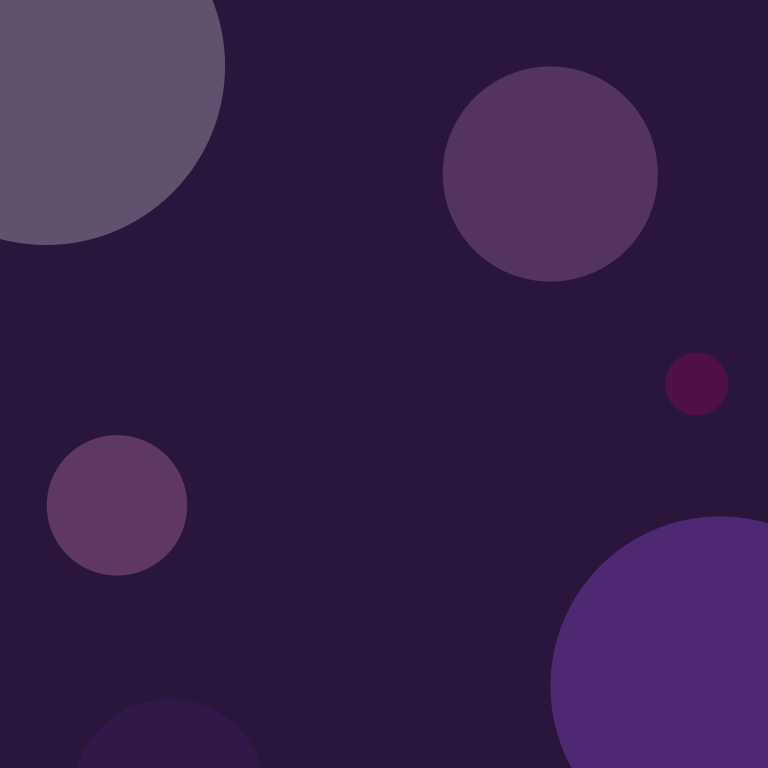
A Shadertoy shader for this background:

```glsl
const vec3 BACKDROP = vec3(0.165, 0.084, 0.239);

// Discs: centre x, centre y, radius
const int DISC_COUNT = 6;
const vec3 DISCS[DISC_COUNT] = vec3[](
    vec3(0.0599, 0.9141, 0.2331),
    vec3(0.7165, 0.7734, 0.1400),
    vec3(0.9069, 0.5000, 0.0410),
    vec3(0.1523, 0.3420, 0.0914),
    vec3(0.9375, 0.1068, 0.2207),
    vec3(0.2207, -0.0358, 0.1257)
);

const vec3 DISC_COLORS[DISC_COUNT] = vec3[](
    vec3(0.376, 0.320, 0.425),   // grey mauve
    vec3(0.326, 0.200, 0.386),   // plum
    vec3(0.306, 0.062, 0.275),   // crimson
    vec3(0.368, 0.218, 0.380),   // dusty rose
    vec3(0.305, 0.155, 0.450),   // violet
    vec3(0.188, 0.098, 0.286)    // faint indigo
);

float discCoverage(vec2 p, vec3 disc, float pixel) {
    float dist = length(p - disc.xy) - disc.z;
    return clamp(0.5 - dist / pixel, 0.0, 1.0);
}

void mainImage(out vec4 fragColor, in vec2 fragCoord) {
    vec2 p = fragCoord / iResolution.xy;
    float pixel = 1.0 / min(iResolution.x, iResolution.y);

    // Layer the discs over the flat backdrop
    vec3 color = BACKDROP;
    for (int i = 0; i < DISC_COUNT; i++) {
        color = mix(color, DISC_COLORS[i], discCoverage(p, DISCS[i], pixel));
    }

    fragColor = vec4(color, 1.0);
}
```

* _PROBLEM TO WORK ON_: Would you reproduce the lines above exactly, without carrying over the pictures?

* _RESULT OF THIS TASK_:
A Shadertoy shader for this background:

```glsl
const vec3 BACKDROP = vec3(0.165, 0.084, 0.239);

// Discs: centre x, centre y, radius
const int DISC_COUNT = 6;
const vec3 DISCS[DISC_COUNT] = vec3[](
    vec3(0.0599, 0.9141, 0.2331),
    vec3(0.7165, 0.7734, 0.1400),
    vec3(0.9069, 0.5000, 0.0410),
    vec3(0.1523, 0.3420, 0.0914),
    vec3(0.9375, 0.1068, 0.2207),
    vec3(0.2207, -0.0358, 0.1257)
);

const vec3 DISC_COLORS[DISC_COUNT] = vec3[](
    vec3(0.376, 0.320, 0.425),   // grey mauve
    vec3(0.326, 0.200, 0.386),   // plum
    vec3(0.306, 0.062, 0.275),   // crimson
    vec3(0.368, 0.218, 0.380),   // dusty rose
    vec3(0.305, 0.155, 0.450),   // violet
    vec3(0.188, 0.098, 0.286)    // faint indigo
);

float discCoverage(vec2 p, vec3 disc, float pixel) {
    float dist = length(p - disc.xy) - disc.z;
    return clamp(0.5 - dist / pixel, 0.0, 1.0);
}

void mainImage(out vec4 fragColor, in vec2 fragCoord) {
    vec2 p = fragCoord / iResolution.xy;
    float pixel = 1.0 / min(iResolution.x, iResolution.y);

    // Layer the discs over the flat backdrop
    vec3 color = BACKDROP;
    for (int i = 0; i < DISC_COUNT; i++) {
        color = mix(color, DISC_COLORS[i], discCoverage(p, DISCS[i], pixel));
    }

    fragColor = vec4(color, 1.0);
}
```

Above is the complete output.